Top of SOURCE DATA
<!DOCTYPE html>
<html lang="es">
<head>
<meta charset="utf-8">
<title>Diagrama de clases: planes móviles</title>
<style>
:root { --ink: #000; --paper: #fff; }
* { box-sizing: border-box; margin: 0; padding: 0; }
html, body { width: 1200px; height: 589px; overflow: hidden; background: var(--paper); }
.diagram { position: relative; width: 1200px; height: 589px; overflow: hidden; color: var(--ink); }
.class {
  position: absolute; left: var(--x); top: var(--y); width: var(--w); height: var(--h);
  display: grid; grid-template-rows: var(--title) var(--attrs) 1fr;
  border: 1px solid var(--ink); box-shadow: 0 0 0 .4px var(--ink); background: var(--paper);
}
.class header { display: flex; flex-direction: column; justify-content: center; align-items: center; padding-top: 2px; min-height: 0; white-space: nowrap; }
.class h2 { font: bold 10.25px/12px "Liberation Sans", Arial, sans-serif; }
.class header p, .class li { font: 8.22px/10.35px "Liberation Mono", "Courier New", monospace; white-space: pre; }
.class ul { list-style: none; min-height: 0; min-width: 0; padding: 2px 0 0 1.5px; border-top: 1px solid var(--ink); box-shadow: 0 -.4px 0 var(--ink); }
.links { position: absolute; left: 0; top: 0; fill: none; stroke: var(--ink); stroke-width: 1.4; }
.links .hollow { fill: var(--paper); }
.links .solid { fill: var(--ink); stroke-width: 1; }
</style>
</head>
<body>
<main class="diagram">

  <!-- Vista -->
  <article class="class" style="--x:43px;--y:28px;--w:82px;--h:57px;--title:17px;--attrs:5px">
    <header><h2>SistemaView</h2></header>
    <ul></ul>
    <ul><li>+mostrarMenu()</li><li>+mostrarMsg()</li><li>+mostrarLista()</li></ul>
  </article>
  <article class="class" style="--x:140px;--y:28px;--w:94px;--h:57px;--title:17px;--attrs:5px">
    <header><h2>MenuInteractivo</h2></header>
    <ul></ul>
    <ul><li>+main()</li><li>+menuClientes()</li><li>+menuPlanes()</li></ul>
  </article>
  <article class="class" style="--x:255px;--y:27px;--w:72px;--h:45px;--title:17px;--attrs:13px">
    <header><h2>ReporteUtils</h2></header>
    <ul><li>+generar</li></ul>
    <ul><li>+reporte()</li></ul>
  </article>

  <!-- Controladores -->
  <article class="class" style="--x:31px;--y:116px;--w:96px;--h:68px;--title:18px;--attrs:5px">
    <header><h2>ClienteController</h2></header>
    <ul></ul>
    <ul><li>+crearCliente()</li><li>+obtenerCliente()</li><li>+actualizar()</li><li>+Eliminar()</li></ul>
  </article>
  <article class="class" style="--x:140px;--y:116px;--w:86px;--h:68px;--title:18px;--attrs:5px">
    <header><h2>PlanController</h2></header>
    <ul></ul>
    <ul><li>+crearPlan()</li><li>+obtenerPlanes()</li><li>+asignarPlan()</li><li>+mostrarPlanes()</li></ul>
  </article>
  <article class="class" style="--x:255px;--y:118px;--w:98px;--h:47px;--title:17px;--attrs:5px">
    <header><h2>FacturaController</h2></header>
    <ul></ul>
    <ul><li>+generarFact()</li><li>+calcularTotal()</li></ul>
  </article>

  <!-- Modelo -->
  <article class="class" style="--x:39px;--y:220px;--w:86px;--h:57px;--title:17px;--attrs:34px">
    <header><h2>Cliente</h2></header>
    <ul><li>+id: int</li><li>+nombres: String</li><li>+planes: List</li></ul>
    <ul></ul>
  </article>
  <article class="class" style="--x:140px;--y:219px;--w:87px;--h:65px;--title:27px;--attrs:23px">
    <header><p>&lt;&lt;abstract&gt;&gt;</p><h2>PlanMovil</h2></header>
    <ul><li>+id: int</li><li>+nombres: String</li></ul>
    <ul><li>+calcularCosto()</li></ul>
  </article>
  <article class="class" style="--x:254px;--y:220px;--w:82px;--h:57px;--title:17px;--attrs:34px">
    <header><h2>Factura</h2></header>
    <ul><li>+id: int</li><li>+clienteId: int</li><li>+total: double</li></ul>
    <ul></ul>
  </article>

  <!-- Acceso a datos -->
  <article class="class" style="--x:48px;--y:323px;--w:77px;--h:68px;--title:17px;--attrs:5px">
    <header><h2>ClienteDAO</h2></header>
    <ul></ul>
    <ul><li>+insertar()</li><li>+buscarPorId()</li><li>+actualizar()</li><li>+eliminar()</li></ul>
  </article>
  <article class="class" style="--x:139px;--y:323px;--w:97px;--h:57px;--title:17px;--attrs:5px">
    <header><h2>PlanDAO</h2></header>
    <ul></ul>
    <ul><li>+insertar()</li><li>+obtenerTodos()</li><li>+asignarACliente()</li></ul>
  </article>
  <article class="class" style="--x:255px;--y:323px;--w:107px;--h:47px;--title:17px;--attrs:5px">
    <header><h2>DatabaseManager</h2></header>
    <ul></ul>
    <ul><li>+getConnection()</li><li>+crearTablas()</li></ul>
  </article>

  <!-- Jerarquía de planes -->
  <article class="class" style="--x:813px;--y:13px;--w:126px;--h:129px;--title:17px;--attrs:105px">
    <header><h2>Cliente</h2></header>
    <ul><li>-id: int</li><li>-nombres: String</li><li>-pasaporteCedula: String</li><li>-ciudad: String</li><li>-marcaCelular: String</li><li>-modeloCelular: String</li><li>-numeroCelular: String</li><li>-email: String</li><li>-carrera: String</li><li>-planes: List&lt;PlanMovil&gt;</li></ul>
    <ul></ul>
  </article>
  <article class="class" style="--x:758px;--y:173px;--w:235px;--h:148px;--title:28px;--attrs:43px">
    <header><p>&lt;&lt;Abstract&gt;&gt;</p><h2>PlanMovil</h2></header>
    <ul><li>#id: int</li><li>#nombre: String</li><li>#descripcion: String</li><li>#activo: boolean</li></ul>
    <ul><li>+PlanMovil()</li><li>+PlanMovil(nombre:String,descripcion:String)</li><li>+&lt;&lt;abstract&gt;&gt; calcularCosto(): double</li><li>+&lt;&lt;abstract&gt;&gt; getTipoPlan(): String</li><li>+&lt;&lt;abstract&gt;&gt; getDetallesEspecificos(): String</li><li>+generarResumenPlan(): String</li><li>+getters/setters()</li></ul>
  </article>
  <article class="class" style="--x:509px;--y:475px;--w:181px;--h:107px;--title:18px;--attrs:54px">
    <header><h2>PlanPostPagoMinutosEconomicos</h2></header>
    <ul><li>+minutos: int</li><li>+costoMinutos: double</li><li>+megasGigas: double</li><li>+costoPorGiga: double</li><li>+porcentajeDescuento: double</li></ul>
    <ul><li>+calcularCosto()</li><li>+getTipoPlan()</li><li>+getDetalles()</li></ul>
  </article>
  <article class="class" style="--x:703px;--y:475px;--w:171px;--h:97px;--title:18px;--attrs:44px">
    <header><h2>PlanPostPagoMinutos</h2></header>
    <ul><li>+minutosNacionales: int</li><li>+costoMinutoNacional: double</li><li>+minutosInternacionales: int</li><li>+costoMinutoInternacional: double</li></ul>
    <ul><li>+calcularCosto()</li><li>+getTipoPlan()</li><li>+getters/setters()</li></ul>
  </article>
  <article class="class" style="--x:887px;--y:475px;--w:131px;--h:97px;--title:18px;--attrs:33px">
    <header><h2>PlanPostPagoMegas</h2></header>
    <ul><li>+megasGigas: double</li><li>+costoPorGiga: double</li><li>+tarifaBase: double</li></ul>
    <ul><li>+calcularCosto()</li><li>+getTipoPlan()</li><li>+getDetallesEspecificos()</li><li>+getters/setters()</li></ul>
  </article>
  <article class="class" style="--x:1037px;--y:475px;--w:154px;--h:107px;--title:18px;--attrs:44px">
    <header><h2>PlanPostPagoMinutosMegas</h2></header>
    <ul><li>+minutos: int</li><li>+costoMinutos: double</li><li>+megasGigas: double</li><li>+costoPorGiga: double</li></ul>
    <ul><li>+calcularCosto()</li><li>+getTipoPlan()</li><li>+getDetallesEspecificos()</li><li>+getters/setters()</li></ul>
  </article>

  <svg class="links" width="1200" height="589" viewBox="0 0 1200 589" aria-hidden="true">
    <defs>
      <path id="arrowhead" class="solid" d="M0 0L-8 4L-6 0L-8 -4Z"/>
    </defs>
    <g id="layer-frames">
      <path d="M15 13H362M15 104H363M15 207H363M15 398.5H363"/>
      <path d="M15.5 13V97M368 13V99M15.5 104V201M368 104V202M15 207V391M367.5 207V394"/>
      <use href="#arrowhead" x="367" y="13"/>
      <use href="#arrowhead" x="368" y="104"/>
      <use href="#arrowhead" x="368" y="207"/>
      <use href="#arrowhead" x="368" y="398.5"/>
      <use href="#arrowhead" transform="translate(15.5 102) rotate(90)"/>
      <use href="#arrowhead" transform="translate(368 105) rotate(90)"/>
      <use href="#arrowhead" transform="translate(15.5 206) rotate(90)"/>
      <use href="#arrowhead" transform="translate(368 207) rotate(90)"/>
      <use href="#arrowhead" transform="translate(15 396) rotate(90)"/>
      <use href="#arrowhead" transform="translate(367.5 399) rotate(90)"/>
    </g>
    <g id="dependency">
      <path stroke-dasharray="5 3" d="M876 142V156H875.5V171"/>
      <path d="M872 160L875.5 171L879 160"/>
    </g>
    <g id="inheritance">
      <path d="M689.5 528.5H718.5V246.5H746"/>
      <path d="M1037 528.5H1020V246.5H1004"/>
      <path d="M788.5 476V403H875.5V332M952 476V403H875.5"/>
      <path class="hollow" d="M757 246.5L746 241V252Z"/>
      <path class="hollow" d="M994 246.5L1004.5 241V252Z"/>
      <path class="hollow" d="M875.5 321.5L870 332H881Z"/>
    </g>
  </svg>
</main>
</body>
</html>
Bottom of SOURCE DATA
# TASK
Take the lines from the first line of the records through the line holding "border: 1px solid", both included, and please reproduce them exactly with nothing added.

# TASK RESULT
<!DOCTYPE html>
<html lang="es">
<head>
<meta charset="utf-8">
<title>Diagrama de clases: planes móviles</title>
<style>
:root { --ink: #000; --paper: #fff; }
* { box-sizing: border-box; margin: 0; padding: 0; }
html, body { width: 1200px; height: 589px; overflow: hidden; background: var(--paper); }
.diagram { position: relative; width: 1200px; height: 589px; overflow: hidden; color: var(--ink); }
.class {
  position: absolute; left: var(--x); top: var(--y); width: var(--w); height: var(--h);
  display: grid; grid-template-rows: var(--title) var(--attrs) 1fr;
  border: 1px solid var(--ink); box-shadow: 0 0 0 .4px var(--ink); background: var(--paper);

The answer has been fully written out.